** THE INPUT follows **

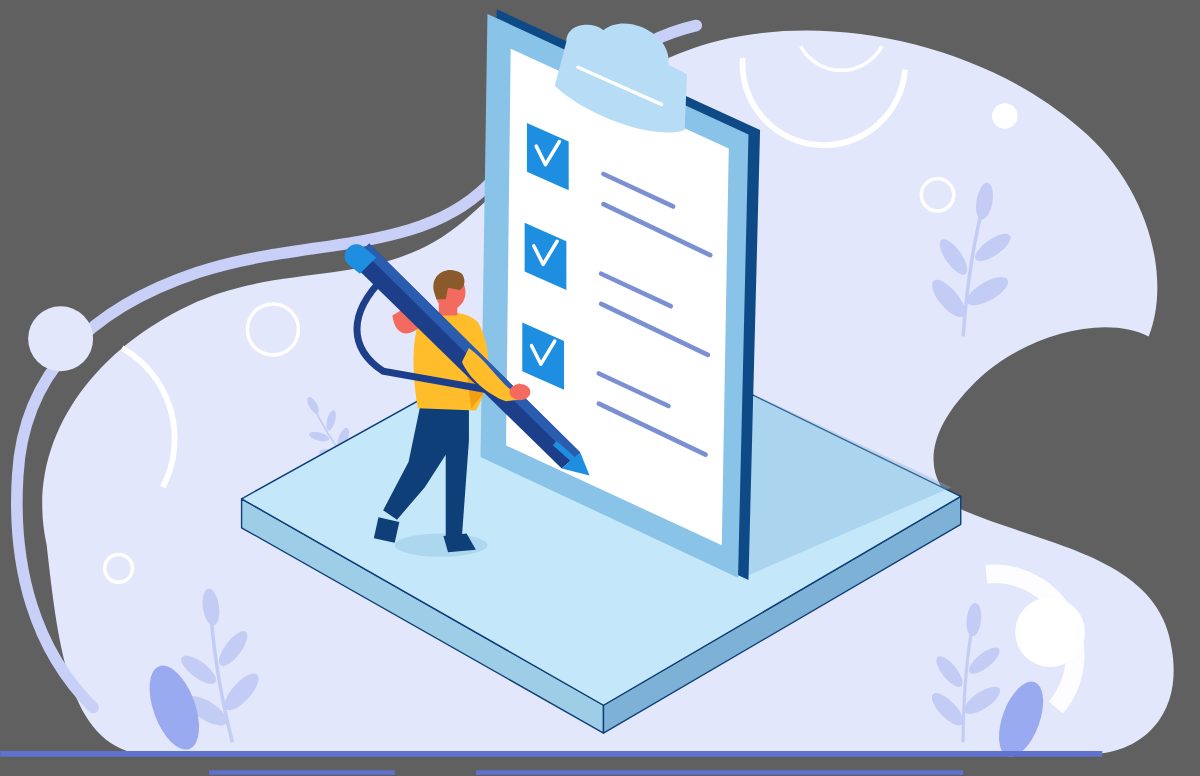
<!DOCTYPE html>
<html lang="en">
<head>
<meta charset="utf-8">
<title>Checklist Task Illustration</title>
<link rel="stylesheet" href="https://fonts.googleapis.com/css2?family=Inter:wght@400&display=swap">
<style>
  :root {
    --backdrop: #606060;
    --blob: #e3e7fb;
    --blob-ring: #c9d0f7;
    --leaf: #c3ccf5;
    --leaf-strong: #9aaaf0;
    --ground: #5f72cf;
    --platform-top: #c4e7fa;
    --platform-left: #9ecde8;
    --platform-right: #7db2d6;
    --platform-edge: #0f3f78;
    --board: #8ac3e8;
    --board-edge: #0e4a86;
    --paper: #ffffff;
    --clip: #b6dcf6;
    --check: #1e8fe0;
    --text-line: #7b90d2;
    --skin: #f36b5f;
    --hair: #8b5a2b;
    --shirt: #ffbc2b;
    --shirt-shade: #f29f14;
    --pants: #0f3f78;
    --pen: #1d3f8a;
    --pen-light: #2a5db0;
    --pen-tip: #1e8fe0;
    --white: #ffffff;
  }
  html, body { margin: 0; height: 100%; overflow: hidden; background: var(--backdrop); }
  body { font-family: "Inter", sans-serif; }
  .canvas { width: 1200px; height: 776px; display: block; }
</style>
</head>
<body>
<svg class="canvas" viewBox="0 0 1034 669" role="img" aria-label="Person with a giant pen ticking a checklist on a clipboard">
  <defs>
    <g id="leaf-sprig">
      <path d="M0 0 C-4 -40 -6 -80 -2 -120" fill="none" stroke="var(--leaf)" stroke-width="3"/>
      <ellipse cx="-18" cy="-30" rx="8" ry="20" transform="rotate(-50 -18 -30)" fill="var(--leaf)"/>
      <ellipse cx="14" cy="-42" rx="8" ry="20" transform="rotate(50 14 -42)" fill="var(--leaf)"/>
      <ellipse cx="-20" cy="-66" rx="7" ry="18" transform="rotate(-45 -20 -66)" fill="var(--leaf)"/>
      <ellipse cx="12" cy="-80" rx="7" ry="18" transform="rotate(45 12 -80)" fill="var(--leaf)"/>
      <ellipse cx="-2" cy="-118" rx="7" ry="16" fill="var(--leaf)"/>
    </g>
    <g id="check-box">
      <path d="M0 0 L36 16 L36 58 L0 42 Z" fill="var(--check)"/>
      <path d="M8 20 L16 36 L28 16" fill="none" stroke="var(--white)" stroke-width="3" stroke-linecap="round" stroke-linejoin="round"/>
    </g>
    <g id="text-lines">
      <path d="M0 0 L60 28" stroke="var(--text-line)" stroke-width="4" stroke-linecap="round"/>
      <path d="M0 26 L92 70" stroke="var(--text-line)" stroke-width="4" stroke-linecap="round"/>
    </g>
  </defs>

  <g class="background-blob">
    <path d="M40 470 C20 380 80 300 170 260 C250 225 330 250 400 190 C470 130 520 60 620 35 C720 10 850 40 930 110 C990 160 1010 240 990 290 C950 270 880 290 840 330 C800 370 790 410 830 440 C900 470 1000 480 1010 560 C1020 620 980 650 940 650 L120 650 C60 640 50 560 40 470 Z" fill="var(--blob)"/>
    <path d="M600 22 C520 40 470 110 420 160 C360 220 260 205 170 235 C80 265 20 320 15 410 C10 490 30 560 80 610" fill="none" stroke="var(--blob-ring)" stroke-width="10" stroke-linecap="round"/>
    <circle cx="52" cy="292" r="28" fill="var(--blob)"/>
    <circle cx="52" cy="292" r="28" fill="none" stroke="var(--white)" stroke-width="0"/>
    <path d="M105 300 A90 90 0 0 1 140 420" fill="none" stroke="var(--white)" stroke-width="5"/>
    <circle cx="235" cy="284" r="22" fill="none" stroke="var(--white)" stroke-width="3"/>
    <circle cx="102" cy="490" r="12" fill="none" stroke="var(--white)" stroke-width="3"/>
    <circle cx="808" cy="168" r="14" fill="none" stroke="var(--white)" stroke-width="3"/>
    <circle cx="866" cy="100" r="11" fill="var(--white)"/>
    <path d="M640 50 A70 70 0 0 0 780 60" fill="none" stroke="var(--white)" stroke-width="5"/>
    <path d="M690 40 A40 40 0 0 0 760 40" fill="none" stroke="var(--white)" stroke-width="3"/>
    <path d="M850 495 A70 70 0 0 1 910 610" fill="none" stroke="var(--white)" stroke-width="16" opacity="0.9"/>
    <circle cx="905" cy="545" r="30" fill="var(--white)"/>
  </g>

  <g class="foliage">
    <use href="#leaf-sprig" transform="translate(830 290) rotate(10)"/>
    <use href="#leaf-sprig" transform="translate(200 640) rotate(-8)"/>
    <use href="#leaf-sprig" transform="translate(830 640) rotate(6) scale(0.9)"/>
    <use href="#leaf-sprig" transform="translate(300 400) rotate(-30) scale(0.5)"/>
    <ellipse cx="150" cy="610" rx="18" ry="38" transform="rotate(-20 150 610)" fill="var(--leaf-strong)"/>
    <ellipse cx="880" cy="620" rx="16" ry="34" transform="rotate(20 880 620)" fill="var(--leaf-strong)"/>
  </g>

  <g class="ground-line">
    <path d="M0 650 H950" stroke="var(--ground)" stroke-width="5"/>
    <path d="M180 666 H340 M410 666 H830" stroke="var(--ground)" stroke-width="4"/>
  </g>

  <g class="platform" stroke="var(--platform-edge)" stroke-width="1.2" stroke-linejoin="round">
    <path d="M208 430 L520 608 L520 632 L208 455 Z" fill="var(--platform-left)"/>
    <path d="M520 608 L828 428 L828 452 L520 632 Z" fill="var(--platform-right)"/>
    <path d="M208 430 L500 268 L828 428 L520 608 Z" fill="var(--platform-top)"/>
    <path d="M640 498 L820 420 L650 340 Z" fill="var(--platform-right)" opacity="0.35" stroke="none"/>
  </g>

  <g class="clipboard">
    <path d="M428 8 L655 112 L645 500 L418 395 Z" fill="var(--board-edge)"/>
    <path d="M420 12 L645 116 L636 498 L414 394 Z" fill="var(--board)"/>
    <path d="M440 42 L628 128 L622 470 L436 384 Z" fill="var(--paper)"/>
    <path d="M488 36 C488 20 510 18 520 26 C540 10 580 30 576 56 L592 64 L590 112 C560 122 500 96 478 74 Z" fill="var(--clip)"/>
    <path d="M498 58 L570 90" stroke="var(--white)" stroke-width="3" stroke-linecap="round"/>
    <use href="#check-box" transform="translate(454 106)"/>
    <use href="#check-box" transform="translate(452 192)"/>
    <use href="#check-box" transform="translate(450 278)"/>
    <use href="#text-lines" transform="translate(520 150)"/>
    <use href="#text-lines" transform="translate(518 236)"/>
    <use href="#text-lines" transform="translate(516 322)"/>
  </g>

  <g class="person">
    <ellipse cx="380" cy="470" rx="40" ry="10" fill="var(--platform-left)" opacity="0.6"/>
    <path d="M362 350 L404 352 L404 380 L398 462 L384 462 L384 392 L366 420 L342 448 L330 440 L352 398 Z" fill="var(--pants)"/>
    <path d="M326 446 L344 450 L340 468 L322 464 Z" fill="var(--pants)"/>
    <path d="M382 462 L402 460 L410 474 L386 476 Z" fill="var(--pants)"/>
    <path d="M360 280 C372 266 400 266 412 278 C424 300 424 330 410 354 L360 352 C356 330 354 300 360 280 Z" fill="var(--shirt)"/>
    <path d="M398 290 C410 300 418 320 416 340 L406 352 Z" fill="var(--shirt-shade)"/>
    <path d="M378 258 L394 258 L394 272 L378 272 Z" fill="var(--skin)"/>
    <ellipse cx="388" cy="252" rx="13" ry="15" fill="var(--skin)"/>
    <path d="M374 252 C370 236 386 228 398 236 C402 242 400 248 396 250 L386 248 L384 258 L376 258 Z" fill="var(--hair)"/>
    <path d="M362 282 C350 292 340 288 338 272 L348 266 C352 276 358 276 364 272 Z" fill="var(--skin)"/>
  </g>

  <g class="giant-pen">
    <path d="M318 210 L500 390 L484 404 L302 226 Z" fill="var(--pen)"/>
    <path d="M318 210 L500 390 L494 396 L312 216 Z" fill="var(--pen-light)"/>
    <path d="M300 228 C292 222 300 206 312 212 L324 222 L310 236 Z" fill="var(--pen-tip)"/>
    <path d="M330 240 C300 270 300 300 330 320 L420 336" fill="none" stroke="var(--pen)" stroke-width="6" stroke-linecap="round"/>
    <path d="M484 404 L500 390 L508 410 Z" fill="var(--pen-tip)"/>
    <path d="M478 382 L496 398" stroke="var(--pen-tip)" stroke-width="5"/>
  </g>

  <g class="person-front-arm">
    <path d="M404 300 C420 312 428 326 440 336 L448 330 L452 344 L436 346 C420 340 404 326 398 312 Z" fill="var(--shirt)"/>
    <ellipse cx="448" cy="338" rx="9" ry="7" fill="var(--skin)"/>
  </g>
</svg>
</body>
</html>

** End of THE INPUT **

WHAT NEEDS TO BE DONE: When the word "class" appears in a line of the data, that line is counted; report the number only.

REPLY TO THE EXERCISE: 9